2 Macc, xij. 3-8.
+ Ibid. 62.
lowed, caused the supernumerary ships to be burnt, and the elephants to be slain. This measure occasioned great discontent amongst the people, and a man called Leptines, being particularly exasperated, murdered one of the ambassadors whilst he was bathing. An embassy was immediately dispatched to Rome to excuse the king, but the senate dismissed them with silent indig. nation,
Demetrius, the son of Seleucus, availed himself of this opportunity, landed in Syria *, obtained the kingdom, and caused Antiochus to be put to death.
Alcimus, who had been appointed high-priest, was rejected by the Jews, because he had polluted + himself with conforming to the manners of the Greeks ; he therefore assembled all the apostate Jews, and going at the head of them addressed the new king for relief against Judas and his brethren, accusing them of slaying many of the king's friends, and driving others out of the country; and by this accusation so prejudiced the king against them, that he sent Bacchides, governor of Mesopotamia, into Judea with an army, and joined Alcimus in the commission with him, for making war upon the Jews. On their first arrival they proceeded with artifice, and pretended to come with peaceable intentions, but Judas and his brethren were aware of their treachery; some of the Jews, however, were deceived by them, and were destroyed; amongst these were sixty of the Assideans, and several of the scribes or doctors of the law. After this Bacchides returned to the king, but Alcimus remained with a part of the forces, who drew many deserters to him, and much disturbed the state of Israel. This provoked Judas to take the field in order to punish those who had revolted. Alcimus. went again to the king, and having presented him with a crown of gold, and other gifts, renewed his complaints against Judas; which being seconded by some in the court who were enemies to the Jews, Demetrius was induced to send another army to subdue them, under Nicanor their old enemy; commanding him to cut off Judas, disperse his followers and establish Alcimus in the high-priest's office. Nicanor was at first unwilling to make war on Judas, but being urged by the king, he at length pursued it with fury; and having spoken many blasphemous words against the Temple, and threatened to destroy it, and build a temple to Bacchus in the room of it, he was slain and his army routed by Judas. After * this, the Jews took out the spoils, cut off Nicanor's head, and the impious hand which he had. lifted against the holy Temple, and hanged them upon one of the towers of Jerusalem, they then kept a day of great rejoicing, which was afterwards observed as an apnual festival.

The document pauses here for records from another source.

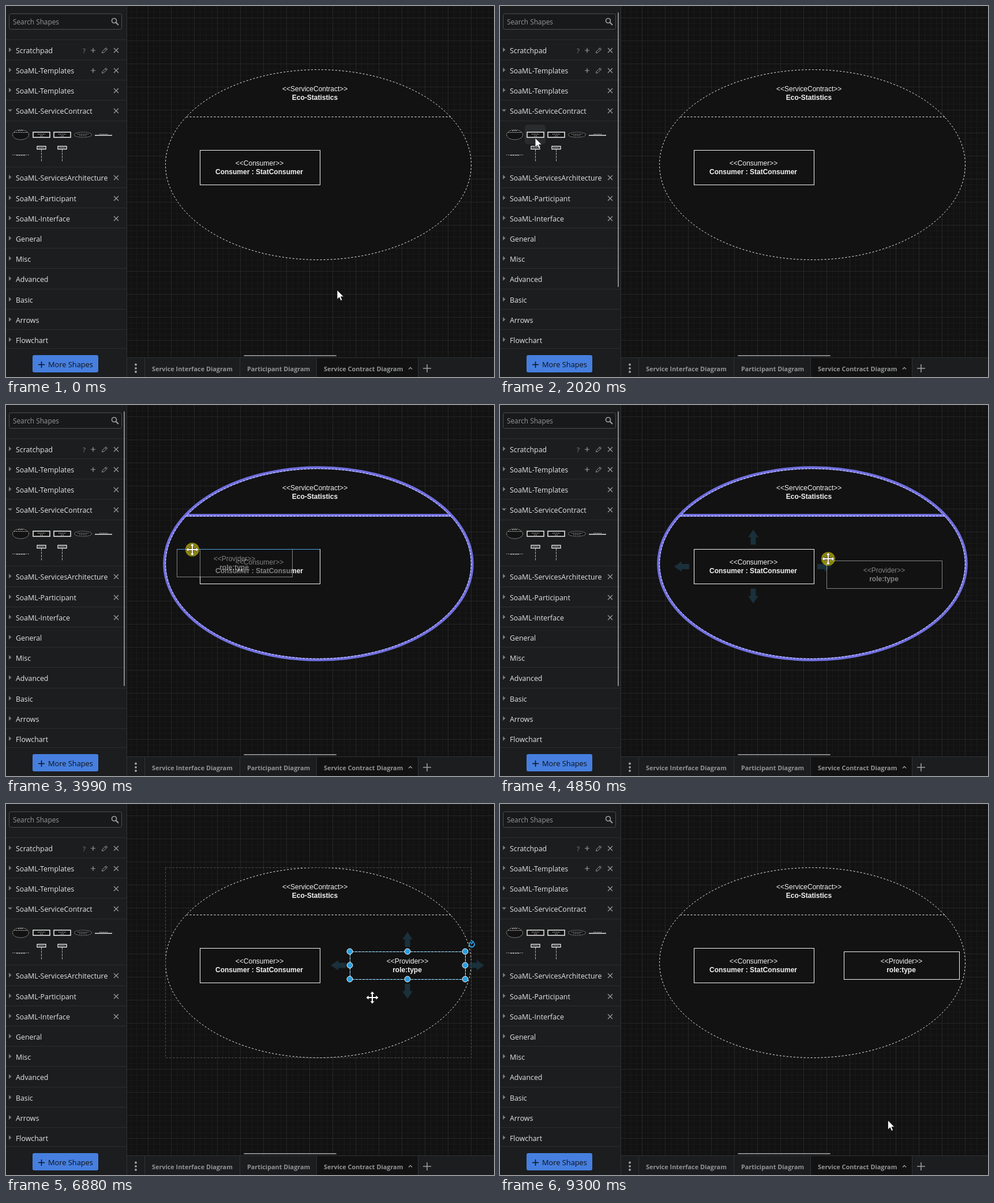
These frames come from a looping animation (846 px wide and 644 px high, 9380 ms). An HTML page:

```html
<!DOCTYPE html>
<html lang="en">
<head>
<meta charset="utf-8">
<title>Service contract editor</title>
<style>
html, body { margin: 0; width: 100%; height: 100%; overflow: hidden; background: #121212; }
svg { display: block; width: 846px; height: 644px; }
text { font-family: "Open Sans", "Noto Sans", sans-serif; white-space: pre; }
.row { font-size: 12.35px; fill: #e6e6e6; }
.tab { font-size: 10.85px; font-weight: 700; fill: #929496; }
.cell text { font: 12px "Liberation Sans", Arial, sans-serif; fill: #f2f2f2; text-anchor: middle; }
.cell .b { font-weight: 700; }
.line { fill: none; stroke: #f4f4f4; }
.dash { stroke-dasharray: 3 3; }
.icon { fill: none; stroke: #9c9d9e; stroke-width: 1.2; }
.arrow { fill: #1a303b; }
</style>
</head>
<body>
<svg id="stage" viewBox="0 0 846 644"></svg>
<script>
const LOOP = 9380, STEP = 78.17;

const rect = (x, y, w, h, attrs) => `<rect x="${x}" y="${y}" width="${w}" height="${h}" ${attrs}/>`;
const path = (d, attrs) => `<path d="${d}" ${attrs}/>`;
const text = (x, y, s, attrs = '') =>
  `<text x="${x}" y="${y}" ${attrs}>${s.replace(/</g, '&lt;').replace(/>/g, '&gt;')}</text>`;
const oval = (cx, cy, rx, ry, attrs) => `<ellipse cx="${cx}" cy="${cy}" rx="${rx}" ry="${ry}" ${attrs}/>`;
const group = (id, body, attrs = '') => `<g id="${id}" ${attrs}>${body}</g>`;

function grid() {
  let minor = '', major = '';
  for (let x = 216; x < 846; x += 10) {
    const d = `M${x + .5} 0V610`;
    x % 40 === 6 ? major += d : minor += d;
  }
  for (let y = 0; y < 610; y += 10) {
    const d = `M210 ${y + .5}H846`;
    y % 40 === 20 ? major += d : minor += d;
  }
  return path(minor, 'stroke="#191919"') + path(major, 'stroke="#262626"');
}

function thumbnails() {
  const poster = x => rect(x - 7.5, 243.5, 15, 5, 'class="line" stroke-width="1.3"') +
    path(`M${x - 5} 246H${x + 5}`, 'class="line" stroke-dasharray="2 1"') +
    path(`M${x} 249V271`, 'class="line" stroke="#aaa" stroke-dasharray="4 1.5" opacity=".7"');
  const box = x => rect(x, 219, 29, 9, 'fill="#121212" stroke="#eee" stroke-width="1.5"') +
    path(`M${x + 8} 222.5h13m-9 3h5`, 'stroke="#bbb" stroke-dasharray="2 1"');
  return oval(25.5, 223.5, 14, 8.5, 'fill="#121212" stroke="#aaa" stroke-dasharray="2 1"') +
    path('M14 219.5H37M21 216.5h9', 'stroke="#bbb" stroke-dasharray="2 1"') +
    box(47) + box(83) +
    oval(133.5, 223.5, 15, 4.5, 'fill="#121212" stroke="#999" stroke-dasharray="2 1"') +
    path('M124 222.5h19m-16 2.5h13', 'stroke="#999" stroke-dasharray="2 1"') +
    path('M154 224.5H184', 'class="line" stroke-width="1.4"') +
    path('M162 222.5h14', 'stroke="#aaa" stroke-dasharray="2 1"') +
    path('M11 258.5H40', 'stroke="#999" stroke-dasharray="2 1"') +
    path('M18 259H33', 'stroke="#ddd" stroke-dasharray="3 1"') +
    poster(61.5) + poster(97.5);
}

function sidebar() {
  const rows = [[77, 'Scratchpad'], [112, 'SoaML-Templates'], [147, 'SoaML-Templates'],
    [182, 'SoaML-ServiceContract'], [298, 'SoaML-ServicesArchitecture'], [334, 'SoaML-Participant'],
    [369, 'SoaML-Interface'], [404, 'General'], [439, 'Misc'], [474, 'Advanced'], [510, 'Basic'],
    [545, 'Arrows'], [580, 'Flowchart']];
  let s = rect(0, 0, 209, 644, 'fill="#1b1d1e"') + path('M209.5 0V644', 'stroke="#303234"');
  s += rect(5.5, 13.5, 195, 27, 'rx="3" fill="#18191a" stroke="#4c4e50"') +
    text(12, 32, 'Search Shapes', 'font-size="11.8" fill="#96989a"') +
    `<circle cx="187.5" cy="25.5" r="4" class="icon" style="stroke-width:1.7"/>` +
    path('M190.5 28.5L195 33', 'class="icon" style="stroke-width:2.2"');
  rows.forEach(([y, name], i) => {
    s += path(`M0 ${y - 18.5}H209`, 'stroke="#2b2d2f"') + text(17, y + 4.7, name, 'class="row"');
    s += path(i === 3 ? 'M3 179.5h8l-4 4z' : `M5 ${y - 5}l4.5 4l-4.5 4z`, 'fill="#77797b"');
    if (i < 7) s += path(`M187 ${y - 4}l8 8m0-8l-8 8`, 'class="icon"');
    if (i < 2) s += path(`M147 ${y}h8m-4-4v8`, 'class="icon"') +
      path(`M166.500 ${y + 4.5}l.8-3l6-6l2.300 2.300l-6 6zM171.800 ${y - 3}l2.300 2.300`, 'class="icon" style="stroke-width:1"');
  });
  s += text(133, 81.500, '?', 'font-size="11.5" fill="#85878a"');
  s += path('M0 199.500H209M0 594.500H209', 'stroke="#2b2d2f"');
  s += group('hover', rect(43, 206, 36, 34, 'rx="5" fill="#2a2b2c"')) + thumbnails();
  s += rect(46, 606, 114, 30, 'rx="3" fill="#467fdf"') +
    path('M56 622.500h11m-5.500-5.500v11', 'stroke="#101214" stroke-width="1.5"') +
    text(73, 627, 'More Shapes', 'font-size="12.8" fill="#101214"');
  return s + group('scroll', rect(204, 11, 2, 477, 'rx="1" fill="#858789"'));
}

function tabs() {
  return rect(210, 610, 636, 34, 'fill="#1b1d1e"') + rect(539, 611, 175, 33, 'fill="#121212"') +
    path('M210 610.500H846M240.500 611V644M405.500 611V644M538.500 611V644M714.500 611V644', 'stroke="#303234"') +
    [622.5, 628.8, 635].map(y => `<circle cx="225" cy="${y}" r="1.9" fill="#a2a4a6"/>`).join('') +
    text(253, 633.5, 'Service Interface Diagram', 'class="tab"') +
    text(418, 633.5, 'Participant Diagram', 'class="tab"') +
    text(551, 633.5, 'Service Contract Diagram', 'class="tab"') +
    path('M698 630.500l3-3l3 3', 'class="icon" style="stroke-width:1.4"') +
    path('M723 629h14m-7-7v14', 'class="icon" style="stroke-width:1.6"') +
    rect(412, 606, 161, 2, 'rx="1" fill="#858789"');
}

const provider = id => group(id, rect(.5, .5, 200, 48, 'fill="#121212" stroke="#f4f4f4"') +
  text(100, 21, '<<Provider>>') + text(99.5, 36, 'role:type', 'class="b"'), 'class="cell"');

// Four direction arrows around a box
function arrows(id, cx, cy, dx, dy) {
  const one = (x, y, a) => path('M0-13L9 0H4.500V13H-4.500V0H-9Z', `class="arrow" transform="translate(${x} ${y}) rotate(${a})"`);
  return group(id, one(cx, cy - dy, 0) + one(cx + dx, cy, 90) + one(cx, cy + dy, 180) + one(cx - dx, cy, 270));
}

function selection() {
  const handles = [];
  for (const x of [596, 696, 796]) for (const y of [256, 280, 304])
    if (x !== 696 || y !== 280) handles.push(`<circle cx="${x}" cy="${y}" r="5" fill="#2a9ede" stroke="#eef6fb"/>`);
  return group('select', rect(276.5, 110.5, 530, 330, 'class="dash" fill="none" stroke="#555"') +
    rect(596.5, 256.5, 200, 48, 'class="dash" fill="none" stroke="#2a9ede"') + handles.join('') +
    path('M806 239.500a4.500 4.500 0 1 0 5.500 2M806 236.500l4.500 3l-4.500 3.500', 'fill="none" stroke="#2a9ede" stroke-width="2"'));
}

const pointer = group('pointer', path('M0 0V16.200L3.800 12.700L6.300 18.500L9 17.300L6.500 11.700H11.500Z',
  'fill="#fff" stroke="#111" stroke-width=".8"'));
const cross = 'M0-10.500L3.500-6.500H1V-1H6.500V-3.500L10.500 0L6.500 3.500V1H1V6.500H3.500L0 10.500L-3.500 6.500H-1V1H-6.500V3.500L-10.500 0L-6.500-3.500V-1H-1V-6.500H-3.500Z';
const mover = group('mover', path(cross, 'fill="#fff" stroke="#111" stroke-width="1" paint-order="stroke"'));

const stage = document.getElementById('stage');
stage.innerHTML = rect(0, 0, 846, 644, 'fill="#121212"') + grid() +
  oval(541.5, 275.5, 265, 165, 'fill="#121212"') +
  group('glow', oval(541.5, 275.5, 266.7, 166.7, '') + path('M311 191.500H772', ''), 'fill="none" stroke="#716fdf" stroke-width="5"') +
  oval(541.5, 275.5, 265, 165, 'class="line dash"') + path('M312.500 192.500H771', 'class="line dash"') +
  `<g class="cell">${text(535.7, 148, '<<ServiceContract>>')}${text(535.5, 163, 'Eco-Statistics', 'class="b"')}
  ${rect(336.5, 250.5, 208, 60, 'fill="#121212" stroke="#f4f4f4"')}
  ${text(439.5, 277, '<<Consumer>>')}${text(439, 292, 'Consumer : StatConsumer', 'class="b"')}</g>` +
  arrows('aroundConsumer', 439, 280.5, 124, 51) + provider('placed') +
  arrows('aroundProvider', 696, 280, 120, 45) + selection() +
  `<g opacity=".5">${provider('ghost')}</g>` +
  path('', 'id="guide" stroke="#4aa3d8"') + tabs() + sidebar() +
  group('cursor', `<circle id="press" r="12" fill="#fff000"/>` + pointer + mover);

const el = id => document.getElementById(id);
const show = (id, on) => { el(id).style.display = on ? '' : 'none'; };
const place = (id, x, y) => el(id).setAttribute('transform', `translate(${x} ${y})`);

// Keys: time, x, y
const cursorKeys = [[0, 574, 493], [720, 574, 493], [1640, 112, 261], [2030, 61, 229], [2540, 61, 229],
  [2980, 86, 228], [3517, 86, 228], [3987, 323, 251], [4847, 569, 267], [5400, 605, 253], [6470, 605, 253],
  [6879, 635, 336], [7400, 673, 556], [8780, 673, 556], [9060, 673, 553], [9300, 672.5, 549], [9400, 672.5, 549]];
const ghostKeys = [[3517, 60, 228], [3987, 296, 250], [4847, 566, 270], [5400, 596, 256], [6600, 596, 256]];

// Smooth curve through the keys, standing still where two keys agree
function along(keys, t) {
  const last = keys.length - 1;
  const slope = (i, c) => {
    if (i <= 0 || i >= last) return 0;
    const [a, b, d] = [keys[i - 1], keys[i], keys[i + 1]];
    return a[c] === b[c] || b[c] === d[c] ? 0 : (d[c] - a[c]) / (d[0] - a[0]);
  };
  if (t <= keys[0][0]) return keys[0].slice(1);
  let i = 0;
  while (i < last - 1 && t >= keys[i + 1][0]) i++;
  const h = keys[i + 1][0] - keys[i][0], u = Math.min(1, (t - keys[i][0]) / h), v = 1 - u;
  return [1, 2].map(c => v * v * (1 + 2 * u) * keys[i][c] + u * u * (3 - 2 * u) * keys[i + 1][c] +
    h * u * v * (v * slope(i, c) - u * slope(i + 1, c)));
}

place('placed', 596, 256);

function draw(now) {
  const ms = now % LOOP;
  const t = Math.floor(ms / STEP + .17) * STEP;
  const [x, y] = along(cursorKeys, t);
  const drag = ms >= 3510 && ms < 6480, dropped = ms >= 6480;
  const inGraph = drag && x > 210;
  const inOval = ((x - 541.5) / 265) ** 2 + ((y - 275.5) / 165) ** 2 < 1;
  const moving = inGraph || dropped && inOval;

  place('cursor', x.toFixed(1), y.toFixed(1));
  show('pointer', !moving);
  show('mover', moving);
  const click = ms >= 7750 && ms < 7830;
  show('press', drag || click);
  el('press').setAttribute('opacity', moving ? .52 : .65);

  const slot = Math.floor((x - 43) / 36);
  show('hover', ms > 1630 && ms < 3590 && y < 240 && slot >= 0 && slot < 3);
  place('hover', slot * 36, 0);
  show('scroll', ms >= 1400 && !dropped);

  let [gx, gy] = along(ghostKeys, t);
  if (t < 5390) {
    gx = Math.round((gx - 6) / 10) * 10 + 6;
    gy = Math.round(gy / 10) * 10;
  }
  show('ghost', inGraph);
  place('ghost', gx, gy);
  const topAligned = gy === 250 && ms < 4200, centred = ms >= 5470;
  show('guide', inGraph && (topAligned || centred));
  el('guide').setAttribute('d', topAligned ? `M${Math.min(gx, 336)} 250.500H544` : 'M336 280.500H796');

  show('glow', inGraph && inOval);
  show('aroundConsumer', ms >= 4450 && ms < 5080);
  show('placed', dropped);
  show('select', dropped && ms < 7830);
  show('aroundProvider', dropped && inOval);
}

const start = performance.now();
function tick(now) {
  draw(Math.max(0, now - start));
  requestAnimationFrame(tick);
}
draw(0);
requestAnimationFrame(tick);
</script>
</body>
</html>
```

2 Macc. xiv. 1, 2.
† 2 Macc. xiv. 3.
THE CONCLUSION OF THE HISTORY OF JUDAS
We must now begin to take a view of the Roman empire, which was described to Daniel in the remarkable vision we formerly read, under the image of a fourth beast, dreadful, and strong exceedingly, which, with great iron teeth, devoured and brake in pieces, and stamped the residue with the feet of it. The history of the Romans shews that this was a very just representation of their
* 2 Mace. xiv.